___ SOURCE MATERIAL
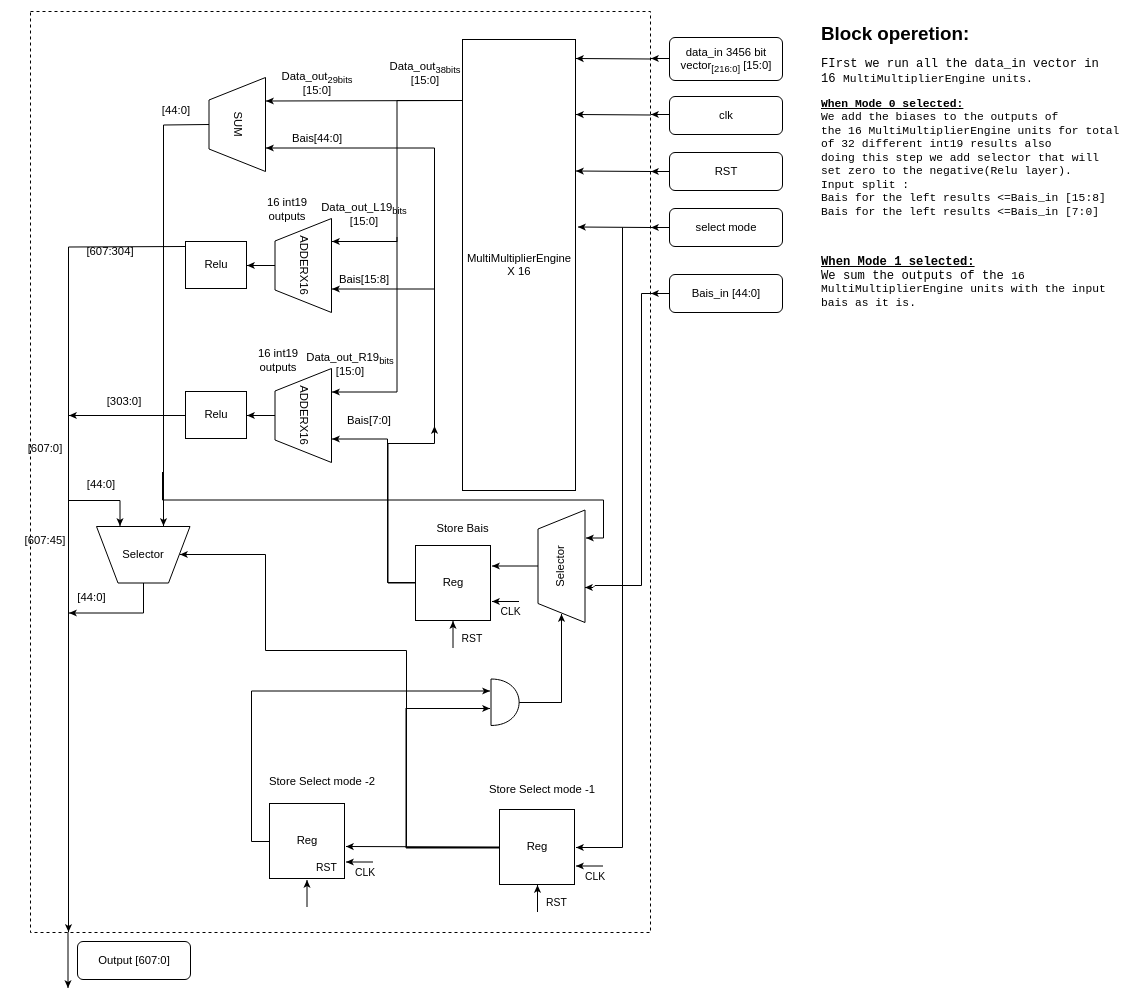
<!DOCTYPE html>
<html lang="en">
<head>
<meta charset="utf-8">
<title>Block operation diagram</title>
<style>
:root { --ink: #000; --paper: #fff; --sans: "Liberation Sans", Arial, sans-serif; --mono: "Liberation Mono", "Courier New", monospace; }
* { box-sizing: border-box; margin: 0; padding: 0; }
body { width: 1140px; height: 1008px; overflow: hidden; background: var(--paper); color: var(--ink); }
.board { position: relative; width: 1140px; height: 1008px; overflow: hidden; font: 11.3px/13.5px var(--sans); }
.wiring { position: absolute; left: 0; top: 0; }
.wires path { fill: none; stroke: var(--ink); stroke-width: 1; }
.wires .flow { marker-end: url(#arrow); }
.shapes { fill: var(--paper); stroke: var(--ink); stroke-width: 1; }
.node { position: absolute; left: var(--x); top: var(--y); width: var(--w); height: var(--h); display: flex; align-items: center; justify-content: center; text-align: center; border: 1px solid var(--ink); background: var(--paper); white-space: nowrap; }
.port { --x: 669px; --w: 114px; --h: 39px; border-radius: 6px; }
.reg { --w: 76px; --h: 76px; }
.relu { --x: 185px; --w: 62px; --h: 48px; }
.label { position: absolute; left: var(--x); top: var(--y); transform: translate(-50%, -50%); text-align: center; white-space: nowrap; }
.label.pin { font-size: 10.4px; }
.label.down { transform: translate(-50%, -50%) rotate(90deg); }
.label.up { transform: translate(-50%, -50%) rotate(-90deg); }
sub { font-size: 9.4px; line-height: 0; vertical-align: -3px; }
.notes { position: absolute; left: 821px; top: 22px; width: 310px; display: flex; flex-direction: column; font: 11.3px/13.57px var(--mono); white-space: nowrap; }
.notes h1 { font: bold 18.8px/24px var(--sans); }
.notes .intro { margin-top: 10.5px; line-height: 15px; }
.notes h2 { margin-top: 10.5px; font-size: 11.3px; line-height: 14px; text-decoration: underline; }
.notes h2.mode-one { margin-top: 34px; font-size: 12.2px; line-height: 16px; }
.large { font-size: 12.2px; }
</style>
</head>
<body>
<main class="board">
  <svg class="wiring" width="1140" height="1008" viewBox="0 0 1140 1008" aria-hidden="true">
    <defs>
      <marker id="arrow" markerUnits="userSpaceOnUse" markerWidth="8" markerHeight="8" refX="8" refY="4" orient="auto">
        <path d="M8 4L0 .4 2 4 0 7.6z" fill="#000"/>
      </marker>
    </defs>
    <rect x="30.5" y="11.5" width="620" height="921" fill="none" stroke="#000" stroke-dasharray="3 3"/>
    <g class="wires">
      <g id="input-wires">
        <path class="flow" d="M669 58.5H651"/><path class="flow" d="M651 59L576 58.5"/>
        <path class="flow" d="M669 114.5H651"/><path class="flow" d="M651 115L576 114.5"/>
        <path class="flow" d="M669 171.5H651"/><path class="flow" d="M651 171.5L576 171"/>
        <path class="flow" d="M669 227.5H651"/><path class="flow" d="M651 227.5L578 227"/>
        <path class="flow" d="M669 293.5H651"/>
        <path class="flow" d="M651 293.5H641.5V585.5H595L593 587.5H585"/>
        <path class="flow" d="M622.5 227.5V847.5H576"/>
      </g>
      <g id="data-wires">
        <path class="flow" d="M463 100.5L266 101"/>
        <path d="M463 100.5H397V241.5"/>
        <path class="flow" d="M397 237V241.5H332"/>
        <path class="flow" d="M397 241V392H332"/>
      </g>
      <g id="bias-wires">
        <path class="flow" d="M434.5 289V148H266"/>
        <path class="flow" d="M434.5 289H332"/>
        <path d="M434.5 426V289"/>
        <path class="flow" d="M387.5 443.5H434.5V426"/>
        <path class="flow" d="M416 582.5H387.5V439H332"/>
        <path d="M416 583H388V443"/>
        <path class="flow" d="M538 566H492"/>
        <path class="flow" d="M162.5 472V500H603.5V538H586"/>
      </g>
      <g id="result-wires">
        <path class="flow" d="M209 124.5L163.5 125V526"/>
        <path class="flow" d="M275 265.5H247"/><path class="flow" d="M275 415.5H247"/>
        <path d="M266 265.5H254M266 415.5H254" stroke-width="1.5"/>
        <path class="flow" d="M185 246.5L68.5 247V932"/>
        <path class="flow" d="M185 415.5H69"/>
        <path class="flow" d="M68.5 510V500.5H120V526"/>
        <path class="flow" d="M143.5 583V613H69"/>
        <path class="flow" d="M68 932V988"/>
      </g>
      <g id="select-wires">
        <path class="flow" d="M500 847.5H406.5V650.5H265.5V554.5H180"/>
        <path class="flow" d="M500 847L346 846.5"/>
        <path d="M500 848H406V708"/>
        <path class="flow" d="M406.5 847V708.5H490"/>
        <path class="flow" d="M270 841.5H251.5V691H490"/>
        <path class="flow" d="M519 702.5H561.5V614"/>
      </g>
      <g id="register-pins">
        <path class="flow" d="M519 601.5H492"/><path class="flow" d="M453 648V621"/>
        <path class="flow" d="M373 862H346"/><path class="flow" d="M307 907V880"/>
        <path class="flow" d="M603 866H576"/><path class="flow" d="M537.5 912V885"/>
      </g>
    </g>
    <g class="shapes">
      <polygon points="265.5,77.5 265.5,171.5 209,149 209,100"/>
      <polygon points="331.5,218.5 331.5,312.5 275,290 275,241"/>
      <polygon points="331.5,368.5 331.5,462.5 275,440 275,391"/>
      <polygon points="96.5,526.5 190,526.5 168.5,583 118,583"/>
      <polygon points="585,510 585,622.5 538,603.5 538,529"/>
      <path d="M491 679C528.5 679 528.5 725.5 491 725.5z"/>
    </g>
  </svg>

  <section aria-label="Inputs">
    <div class="node port" style="--y:37px;--h:44px"><span>data_in 3456 bit<br>vector<sub>[216:0]</sub> [15:0]</span></div>
    <div class="node port" style="--y:96px">clk</div>
    <div class="node port" style="--y:152px">RST</div>
    <div class="node port" style="--y:208px">select mode</div>
    <div class="node port" style="--y:274px">Bais_in [44:0]</div>
  </section>

  <section aria-label="Processing blocks">
    <div class="node" style="--x:462px;--y:39px;--w:114px;--h:452px"><span>MultiMultiplierEngine<br>X 16</span></div>
    <div class="node relu" style="--y:241px">Relu</div>
    <div class="node relu" style="--y:391px">Relu</div>
    <div class="node reg" style="--x:415px;--y:545px">Reg</div>
    <div class="node reg" style="--x:269px;--y:803px">Reg</div>
    <div class="node reg" style="--x:499px;--y:809px">Reg</div>
    <div class="node port" style="--x:77px;--y:941px">Output [607:0]</div>
    <span class="label down" style="--x:237px;--y:124px">SUM</span>
    <span class="label down" style="--x:303px;--y:265px">ADDERX16</span>
    <span class="label down" style="--x:303px;--y:415px">ADDERX16</span>
    <span class="label" style="--x:143px;--y:555px">Selector</span>
    <span class="label up" style="--x:561px;--y:566px">Selector</span>
  </section>

  <section aria-label="Signal labels">
    <span class="label" style="--x:425px;--y:73px">Data_out<sub>38bits</sub><br>[15:0]</span>
    <span class="label" style="--x:317px;--y:83px">Data_out<sub>29bits</sub><br>[15:0]</span>
    <span class="label" style="--x:317px;--y:139px">Bais[44:0]</span>
    <span class="label" style="--x:176px;--y:111px">[44:0]</span>
    <span class="label" style="--x:287px;--y:209px">16 int19<br>outputs</span>
    <span class="label" style="--x:364px;--y:214px">Data_out_L19<sub>bits</sub><br>[15:0]</span>
    <span class="label" style="--x:364px;--y:280px">Bais[15:8]</span>
    <span class="label" style="--x:110px;--y:252px">[607:304]</span>
    <span class="label" style="--x:278px;--y:360px">16 int19<br>outputs</span>
    <span class="label" style="--x:350px;--y:364px">Data_out_R19<sub>bits</sub><br>[15:0]</span>
    <span class="label" style="--x:369px;--y:421px">Bais[7:0]</span>
    <span class="label" style="--x:124px;--y:402px">[303:0]</span>
    <span class="label" style="--x:45px;--y:449px">[607:0]</span>
    <span class="label" style="--x:101px;--y:485px">[44:0]</span>
    <span class="label" style="--x:45px;--y:541px">[607:45]</span>
    <span class="label" style="--x:91.5px;--y:598px">[44:0]</span>
    <span class="label" style="--x:462.5px;--y:529px">Store Bais</span>
    <span class="label" style="--x:322px;--y:782px">Store Select mode -2</span>
    <span class="label" style="--x:542px;--y:790px">Store Select mode -1</span>
    <span class="label pin" style="--x:510.5px;--y:612px">CLK</span>
    <span class="label pin" style="--x:472px;--y:639px">RST</span>
    <span class="label pin" style="--x:326.5px;--y:868px">RST</span>
    <span class="label pin" style="--x:365px;--y:873px">CLK</span>
    <span class="label pin" style="--x:595px;--y:877px">CLK</span>
    <span class="label pin" style="--x:556.5px;--y:903px">RST</span>
  </section>

  <article class="notes">
    <h1>Block operetion:</h1>
    <p class="intro"><span class="large">FIrst we run all the data_in vector in<br>16 </span>MultiMultiplierEngine units.</p>
    <h2>When Mode 0 selected:</h2>
    <p>We add the biases to the outputs of<br>the 16 MultiMultiplierEngine units for total<br>of 32 different int19 results also<br>doing this step we add selector that will<br>set zero to the negative(Relu layer).<br>Input split :<br>Bais for the left results &lt;=Bais_in [15:8]<br>Bais for the left results &lt;=Bais_in [7:0]</p>
    <h2 class="mode-one">When Mode 1 selected:</h2>
    <p><span class="large">We sum the outputs of the </span>16<br>MultiMultiplierEngine units with the input<br>bais as it is.</p>
  </article>
</main>
</body>
</html>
______
* WHAT IS NEEDED *
Provide the lines again, unchanged, from where the data above begins through the line containing "border-box; margin: 0;", both ends included, omitting pictures and adding nothing.

* SOLUTION FOR THIS PROBLEM *
<!DOCTYPE html>
<html lang="en">
<head>
<meta charset="utf-8">
<title>Block operation diagram</title>
<style>
:root { --ink: #000; --paper: #fff; --sans: "Liberation Sans", Arial, sans-serif; --mono: "Liberation Mono", "Courier New", monospace; }
* { box-sizing: border-box; margin: 0; padding: 0; }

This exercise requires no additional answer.